Extra half point transit sales tax would apply on alcohol, used cars: province

Finance ministry says referendum Yes would 0.5 per cent to other provincial sales taxes besides the seven per cent PST

A proposed 0.5 per cent tax on transit would also apply to alcohol and private vehicle sales

A proposed 0.5 per cent tax on transit would also apply to alcohol and private vehicle sales

Finance ministry officials say the proposed 0.5 per cent tax for transit will also apply on alcohol and private vehicle sales if the mail-in referendum passes this spring.

Although the province has said it intends to apply the new Congestion Improvement Tax to most of what is covered under the provincial sales tax, there’s been confusion over exactly that means.

One source of doubt is what the province considers to be a provincial sales tax – just the seven per cent PST or also the 10 per cent alcohol tax and the 12 per cent private vehicle sales tax.

A ministry spokesman said Wednesday the government also views both as provincial sales taxes and the extra half point would apply, raising the alcohol tax to 10.5 per cent in Metro and requiring private car sellers to add 12.5 per cent.

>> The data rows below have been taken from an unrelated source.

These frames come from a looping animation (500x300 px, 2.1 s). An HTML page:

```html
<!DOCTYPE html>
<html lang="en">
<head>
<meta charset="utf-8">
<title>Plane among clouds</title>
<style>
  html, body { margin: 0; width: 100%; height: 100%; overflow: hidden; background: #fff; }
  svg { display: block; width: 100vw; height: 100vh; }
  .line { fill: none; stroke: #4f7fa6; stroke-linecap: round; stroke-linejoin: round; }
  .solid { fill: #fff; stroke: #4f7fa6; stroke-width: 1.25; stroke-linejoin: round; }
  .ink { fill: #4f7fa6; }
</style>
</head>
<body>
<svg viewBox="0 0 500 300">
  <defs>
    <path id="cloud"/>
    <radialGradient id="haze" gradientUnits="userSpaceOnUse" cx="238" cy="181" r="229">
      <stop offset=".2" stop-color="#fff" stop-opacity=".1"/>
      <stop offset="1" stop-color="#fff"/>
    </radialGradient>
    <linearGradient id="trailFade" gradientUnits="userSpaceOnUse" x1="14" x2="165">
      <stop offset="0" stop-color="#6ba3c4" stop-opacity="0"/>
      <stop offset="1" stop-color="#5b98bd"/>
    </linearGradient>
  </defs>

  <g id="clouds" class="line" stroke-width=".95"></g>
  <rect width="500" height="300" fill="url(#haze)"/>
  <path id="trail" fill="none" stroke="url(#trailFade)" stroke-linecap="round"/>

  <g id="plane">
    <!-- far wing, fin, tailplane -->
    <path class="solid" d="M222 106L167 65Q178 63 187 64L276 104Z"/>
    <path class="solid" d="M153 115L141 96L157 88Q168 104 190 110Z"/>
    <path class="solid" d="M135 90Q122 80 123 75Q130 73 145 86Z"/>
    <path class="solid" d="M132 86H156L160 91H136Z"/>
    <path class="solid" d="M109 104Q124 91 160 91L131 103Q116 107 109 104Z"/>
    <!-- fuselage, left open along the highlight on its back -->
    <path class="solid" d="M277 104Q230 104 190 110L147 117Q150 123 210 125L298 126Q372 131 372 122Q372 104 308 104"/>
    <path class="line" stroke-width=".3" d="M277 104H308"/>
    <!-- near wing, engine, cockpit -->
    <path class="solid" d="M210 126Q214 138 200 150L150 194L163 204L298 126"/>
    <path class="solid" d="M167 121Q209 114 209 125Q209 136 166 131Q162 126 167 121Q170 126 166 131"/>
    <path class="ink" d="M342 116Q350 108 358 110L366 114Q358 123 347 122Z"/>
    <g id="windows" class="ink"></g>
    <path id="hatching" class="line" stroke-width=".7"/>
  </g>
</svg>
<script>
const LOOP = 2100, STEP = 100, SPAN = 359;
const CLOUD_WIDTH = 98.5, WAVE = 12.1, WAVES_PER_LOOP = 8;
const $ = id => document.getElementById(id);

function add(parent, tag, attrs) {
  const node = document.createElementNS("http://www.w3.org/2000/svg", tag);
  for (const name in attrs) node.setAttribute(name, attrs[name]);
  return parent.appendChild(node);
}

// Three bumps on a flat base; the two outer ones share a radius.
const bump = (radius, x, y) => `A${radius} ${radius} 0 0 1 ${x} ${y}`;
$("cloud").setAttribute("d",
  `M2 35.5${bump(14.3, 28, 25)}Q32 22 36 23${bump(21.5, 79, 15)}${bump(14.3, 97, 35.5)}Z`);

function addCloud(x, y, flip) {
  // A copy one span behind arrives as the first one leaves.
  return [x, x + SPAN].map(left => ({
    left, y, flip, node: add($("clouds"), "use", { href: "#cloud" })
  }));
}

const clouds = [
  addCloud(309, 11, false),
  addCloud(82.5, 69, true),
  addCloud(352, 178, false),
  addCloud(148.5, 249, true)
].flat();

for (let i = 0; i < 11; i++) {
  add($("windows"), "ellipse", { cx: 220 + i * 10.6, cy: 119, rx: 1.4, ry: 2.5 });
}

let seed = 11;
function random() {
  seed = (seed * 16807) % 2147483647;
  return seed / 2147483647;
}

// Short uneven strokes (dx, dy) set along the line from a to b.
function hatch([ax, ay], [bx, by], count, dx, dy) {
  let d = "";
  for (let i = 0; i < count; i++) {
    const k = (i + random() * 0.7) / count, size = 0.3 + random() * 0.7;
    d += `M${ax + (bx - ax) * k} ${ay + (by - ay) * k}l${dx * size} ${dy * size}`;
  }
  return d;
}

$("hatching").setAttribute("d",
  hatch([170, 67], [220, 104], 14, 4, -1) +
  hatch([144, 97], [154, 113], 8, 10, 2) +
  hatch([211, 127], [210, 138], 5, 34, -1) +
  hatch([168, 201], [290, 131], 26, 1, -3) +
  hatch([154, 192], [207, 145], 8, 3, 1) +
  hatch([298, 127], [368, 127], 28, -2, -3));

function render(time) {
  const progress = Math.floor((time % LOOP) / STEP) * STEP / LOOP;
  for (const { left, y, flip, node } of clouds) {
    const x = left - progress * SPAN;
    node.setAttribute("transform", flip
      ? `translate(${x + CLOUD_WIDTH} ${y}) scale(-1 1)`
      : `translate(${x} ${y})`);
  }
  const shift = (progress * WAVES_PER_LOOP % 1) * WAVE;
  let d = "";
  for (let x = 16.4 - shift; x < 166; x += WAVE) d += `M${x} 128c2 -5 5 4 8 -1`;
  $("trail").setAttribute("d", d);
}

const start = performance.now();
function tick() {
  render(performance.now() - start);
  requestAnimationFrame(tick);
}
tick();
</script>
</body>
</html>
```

B.C. Restaurant and Foodservices Association president Ian Tostenson said the extra tax would be in addition to the five per cent GST charged on liquor sold in restaurants and bars.

“I don’t think we need a 15.5 per cent liquor tax in this province,” he said.

Many hospitality industry employees rely on transit to get to work, Tostenson said, but added the association of restaurants and bars hasn’t taken a referendum stand yet.

“We haven’t considered if we’re coming out as an industry to support or not support it. We’d like to see way more detail.”

The 12 per cent private vehicle sales tax was created after the harmonized sales tax was repealed to ensure equal treatment of private and dealer transactions, and to prevent a surge of curbers selling privately with little consumer protection.

The transit sales tax is also expected to apply on new vehicles sold at Metro dealerships.

New Car Dealers Association of B.C. CEO Blair Qualey has been pushing for an exemption but a ministry spokesman said that would reduce the expected $250 million a year to be generated by the tax for transit expansion.

The province has previously indicated the new tax may also be charged on new vehicles that are bought outside the region but end up registered in Metro, but it has yet to confirm that or explain how it would work.

Qualey said the car dealers association has not yet taken a position on the referendum.

“We’re in support of good road, bridge and transportation infrastructure, including public transit,” he said. “If cars and trucks were excluded we’d be all over it.”